Western Australian Auditor-General Colin Murphy has told iTnews he thinks that bruises left by the state’s failed shared services scheme could be the source of apprehension about a central IT authority in the government.
Last week the WA Premier Colin Barnett was challenged by the opposition in Parliament about the state’s lack of a central IT strategy and accused of making staff cuts to the Department of Commerce’s digital economy unit.
The debate was followed by a report issued by Murphy’s office uncovering failing standards of IT management in some areas of the public sector, and at least one project on a steady path to failure.
Opposition commerce spokesperson Kate Doust has accused the government of leaving innovation in WA “starving to death”.
“For six years Colin Barnett has done nothing but ignore the future economic development of our state.”
“There is so much money to be saved and gained through implementing a thought-out ICT strategy not only through increased efficiencies within the public sector but also by facilitating tech innovation state wide,” she said.
But Murphy told iTnews that the public service has yet to forget what happened the last time that WA experimented with centralised IT control, as it still picks up the pieces of its dumped shared services scheme.

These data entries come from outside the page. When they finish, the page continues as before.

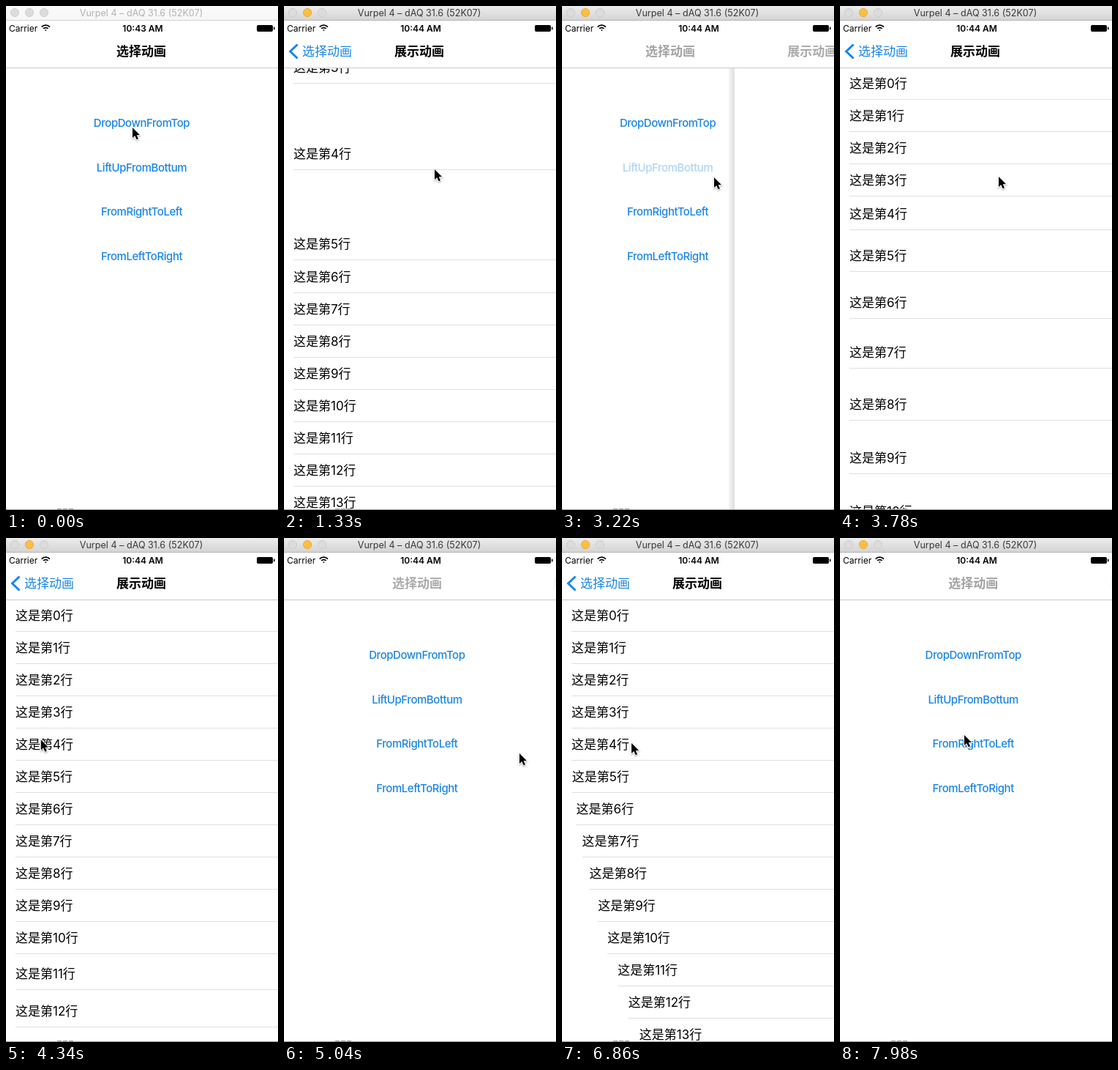
These frames come from a looping animation (372 by 688 pixels, 8000 ms). An HTML page with a canvas:

```html
<!DOCTYPE html>
<html lang="zh-CN">
<head>
<meta charset="utf-8">
<style>
  html, body { margin: 0; width: 100%; height: 100%; overflow: hidden; background: #fff; }
  canvas { display: block; width: 372px; height: 688px; }
</style>
</head>
<body>
<canvas width="372" height="688"></canvas>
<script>
const ctx = document.querySelector('canvas').getContext('2d');
const W = 372, H = 688, NAV = 85, LOOP = 8000, STEP = 70;
const FONT = 'Inter, "Noto Sans CJK SC", "Noto Sans CJK", sans-serif';
const BLUE = '#1a85e6';
const MENU = [['DropDownFromTop', 164.5], ['LiftUpFromBottum', 225.5],
              ['FromRightToLeft', 285.5], ['FromLeftToRight', 346.5]];

// Each visit opens the list from one menu button and later goes back.
const VISITS = [
  { push: 500, pop: 2150, button: 0, offset: dropDown },
  { push: 3150, pop: 4752, button: 1, offset: liftUp },
  { push: 5642, pop: 7685, button: 2, offset: fromRight }
];
// Pointer path: time, x, y
const POINTER = [
  [0, 173, 166], [150, 174, 165], [500, 178, 163], [1330, 206, 223],
  [1950, 12, 240], [2150, 60, 245], [2450, 300, 240], [3000, 205, 228],
  [3220, 208, 234], [3780, 217, 233], [4550, 10, 285], [4775, 90, 288],
  [5040, 322, 294], [5560, 215, 285], [6020, 223, 307], [7500, 10, 262],
  [7700, 30, 264], [7980, 170, 269], [8000, 173, 269]
];

const clamp = v => Math.max(0, Math.min(1, v));

// Remaining distance of a slightly underdamped spring, stopped at its rest point.
function spring(z) {
  const damping = 0.85, w = Math.sqrt(1 - damping * damping);
  if (z > 4.9) return 0;
  return Math.max(0, Math.exp(-damping * z) * (Math.cos(w * z) + damping / w * Math.sin(w * z)));
}
// Page transitions follow a critically damped spring.
function slide(ms) {
  const z = 0.01826 * Math.max(0, ms);
  return 1 - (1 + z) * Math.exp(-z);
}

// Row offsets [x, y]; ms counts from the start of the push.
function dropDown(row, ms) {
  const fall = clamp((ms - 83 - (13 - row) * 30.9) / 500);
  return [0, -661 * (1 - fall * fall)];
}
function liftUp(row, ms) {
  return [0, 661 * spring(Math.max(0, ms - 50) / (49.3 + 18.3 * row))];
}
function fromRight(row, ms) {
  return [600 * spring(Math.max(0, ms - 50) / (134 + 21.6 * row)), 0];
}

function text(str, x, y, size, color, { align = 'left', weight = 400, alpha = 1, spacing = 0 } = {}) {
  if (alpha <= 0) return;
  ctx.globalAlpha = alpha;
  ctx.font = `${weight} ${size}px ${FONT}`;
  ctx.letterSpacing = spacing + 'px';
  ctx.textAlign = align;
  ctx.fillStyle = color;
  ctx.fillText(str, x, y);
  ctx.globalAlpha = 1;
}
function rect(x, y, w, h, color) {
  ctx.fillStyle = color;
  ctx.fillRect(x, y, w, h);
}
function polygon(points) {
  ctx.beginPath();
  points.forEach(([x, y]) => ctx.lineTo(x, y));
}

function drawMenu(shift, t) {
  MENU.forEach(([label, y], i) => {
    let alpha = 1;
    for (const v of VISITS) {
      const since = t - v.push;
      if (v.button === i && since > -120 && since < 400) alpha = 0.35 + 0.65 * clamp((since - 100) / 300);
    }
    text(label, 185.5 + shift, y, 15, BLUE, { align: 'center', weight: 500, alpha, spacing: -0.45 });
  });
}

function drawList(left, visit, t, shadow) {
  if (shadow > 0) {
    const g = ctx.createLinearGradient(left - 8, 0, left, 0);
    g.addColorStop(0, `rgba(0,0,0,${0.04 * shadow})`);
    g.addColorStop(1, `rgba(0,0,0,${0.13 * shadow})`);
    rect(left - 8, NAV, 8, H, g);
  }
  rect(left, NAV, W, H, '#fff');
  for (let row = 0; row < 14; row++) {
    const [dx, dy] = visit.offset(row, t - visit.push);
    const x = left + dx + 13, line = Math.round(127 + 44 * row + dy);
    if (x > W || line < NAV - 5 || line > H + 44) continue;
    text(`这是第${row}行`, x, line - 15.5, 17, '#000');
    rect(x, line, W, 1, '#dfdfe1');
  }
}

function drawNavigation(visit, t, p) {
  rect(0, 20, W, 64, '#fff');
  rect(0, 84, W, 1, '#c9c9c9');
  let menuAlpha = 1, listAlpha = 0, backAlpha = 0, travel = 1;
  if (visit) {
    const pushed = t - visit.push, popped = t - visit.pop;
    if (popped < 0) {
      menuAlpha = 1 - clamp(pushed / 110);
      listAlpha = clamp(pushed / 210);
      backAlpha = clamp((pushed - 80) / 250);
    } else {
      menuAlpha = clamp((popped - 200) / 260);
      listAlpha = 1 - clamp(popped / 300);
      backAlpha = 1 - clamp(popped / 160);
      travel = 0.9;
    }
  }
  const style = alpha => ({ align: 'center', weight: 600, alpha });
  text('选择动画', 185 - 101 * travel * p, 68.2, 17, '#000', style(menuAlpha));
  text('展示动画', 185 + 248 * travel * (1 - p), 68.2, 17, '#000', style(listAlpha));
  text('选择动画', 25, 68.2, 17, BLUE, { alpha: backAlpha });
  if (backAlpha > 0) {
    ctx.globalAlpha = backAlpha;
    polygon([[18.5, 52.5], [8.5, 62], [18.5, 71.5]]);
    ctx.strokeStyle = BLUE;
    ctx.lineWidth = 3;
    ctx.stroke();
    ctx.globalAlpha = 1;
  }
}

function drawStatus(t) {
  text('Carrier', 4, 34.5, 12, '#000');
  text(t < 770 ? '10:43 AM' : '10:44 AM', 187, 34.5, 12, '#000', { align: 'center', weight: 600 });
  ctx.strokeStyle = '#000';
  ctx.lineWidth = 1.8;
  for (const r of [1, 4.6, 8]) {
    ctx.beginPath();
    ctx.arc(54.3, 34.2, r, -Math.PI * 0.75, -Math.PI * 0.25);
    ctx.stroke();
  }
  ctx.fillStyle = '#000';
  ctx.beginPath();
  ctx.roundRect(343, 26, 22, 9, 2);
  ctx.roundRect(366, 28.5, 1.5, 4, 1);
  ctx.fill();
}

function drawTitleBar(active) {
  const g = ctx.createLinearGradient(0, 0, 0, 20);
  g.addColorStop(0, active ? '#ececec' : '#fafafa');
  g.addColorStop(1, active ? '#d3d3d3' : '#f6f6f6');
  rect(0, 0, W, 20, g);
  rect(0, 19, W, 1, active ? '#b4b4b4' : '#d2d2d2');
  [12, 32, 52].forEach((x, i) => {
    const yellow = active && i === 1;
    ctx.beginPath();
    ctx.arc(x, 9, 5.6, 0, 7);
    ctx.fillStyle = yellow ? '#fdbf41' : '#dcdcdc';
    ctx.fill();
    ctx.strokeStyle = yellow ? '#e0a136' : '#c8c8c8';
    ctx.lineWidth = 0.8;
    ctx.stroke();
  });
  text('Vurpel 4 – dAQ 31.6 (52K07)', 185, 14, 12.6, active ? '#383838' : '#b2b2b2', { align: 'center' });
}

function drawPointer(t) {
  const next = Math.max(1, POINTER.findIndex(k => k[0] > t));
  const [t0, x0, y0] = POINTER[next - 1], [t1, x1, y1] = POINTER[next];
  const k = clamp((t - t0) / (t1 - t0)), e = k * k * (3 - 2 * k);
  ctx.save();
  ctx.translate(x0 + (x1 - x0) * e, y0 + (y1 - y0) * e);
  polygon([[0, 0], [0, 14], [3.2, 11], [5.6, 16.3], [8, 15.2], [5.7, 10.2], [10, 10]]);
  ctx.closePath();
  ctx.shadowColor = 'rgba(0,0,0,.35)';
  ctx.shadowBlur = 2;
  ctx.shadowOffsetY = 1;
  ctx.strokeStyle = '#fff';
  ctx.lineWidth = 2;
  ctx.stroke();
  ctx.shadowColor = 'transparent';
  ctx.fillStyle = '#000';
  ctx.fill();
  ctx.restore();
}

function draw(t) {
  const visit = VISITS.find(v => t >= v.push && t < v.pop + 500);
  let p = 0;
  if (visit) p = t < visit.pop ? slide(t - visit.push) : 1 - slide(t - visit.pop);
  rect(0, 0, W, H, '#fff');
  drawMenu(-112 * p, t);
  if (visit) {
    const shadow = t < visit.pop ? (t - visit.push < 500 ? 1 : 0) : clamp(p * 1.2 - 0.1);
    drawList(W * (1 - p), visit, t, shadow);
  }
  drawNavigation(visit, t, p);
  drawStatus(t);
  drawTitleBar(t >= 250);
  rect(0, 687, W, 1, '#9a9a9a');
  for (const x of [70, 78, 86]) rect(x, 686, 6, 1, '#999');
  drawPointer(t);
}

function tick() {
  const t = performance.now() % LOOP;
  draw(Math.floor(t / STEP) * STEP);
  requestAnimationFrame(tick);
}
tick();
</script>
</body>
</html>
```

“There is a general recognition across WA that we don’t have a great history of success when it comes to central control of IT, and here I’d refer back to the state’s experience with shared services,” he said. “I think that people are understandably cautious about a central approach.”
He also attributed a lack of focus on forward-thinking IT initiatives within agencies to the turbulence that the transition into the state’s central Oracle ERP platform and its subsequent decommissioning has caused.
“Where a lot of effort was put into rolling out shared services and a whole lot of focus was subsequently put into the decommissioning, there is not a much time left to offer attention to sustained improvement.”
One of the areas of improvement that the Auditor identified in particular was information security.
For the past six or so years his office has been comparing the compliance of WA agencies with international security benchmarks, to see if the scrutiny would work as an incentive for them to improve their game.
“It is a question that led us to conduct the same assessments year-on-year. The first two years showed some improvements, so we thought ‘great this is working’. But the next year saw a decline. We have not been able to establish a clear pattern since.”
Murphy would not be drawn on his personal views on whether a central IT strategy overseen by a single unit of IT champions would benefit the state, saying it was not his role to make policy judgements.
But Gartner’s peak government IT analyst in Australia, Glenn Archer, said he can’t imagine how a modern corporate enterprise – government included – could effectively operate without a central strategic lead.
“It is hard to imagine any large corporate enterprise that doesn’t see IT as sitting at the core of how it functions internally or delivers services to its customers or citizens,” he said.
“I think the same perspective could be applied to government. Having a central policy agency or a central operational agency that takes an interest in the broad use and application of IT and how to maximise the services that are delivered is a critically important need. And I think that not having that is likely to compromise the interests of good service delivery more broadly.”
Without or without central government control, Murphy made it clear that the absence of a set of IT rules should not let agencies off the hook.
“The message we are trying to send to agencies is that agencies need to give a bit more attention to their information systems. I understand that they have a lot of competing priorities right now, but IT really needs to have a place in the mix.
“The lack of a mandated approach to IT doesn’t mean that agencies don’t have to follow the best practices that they can,” he said.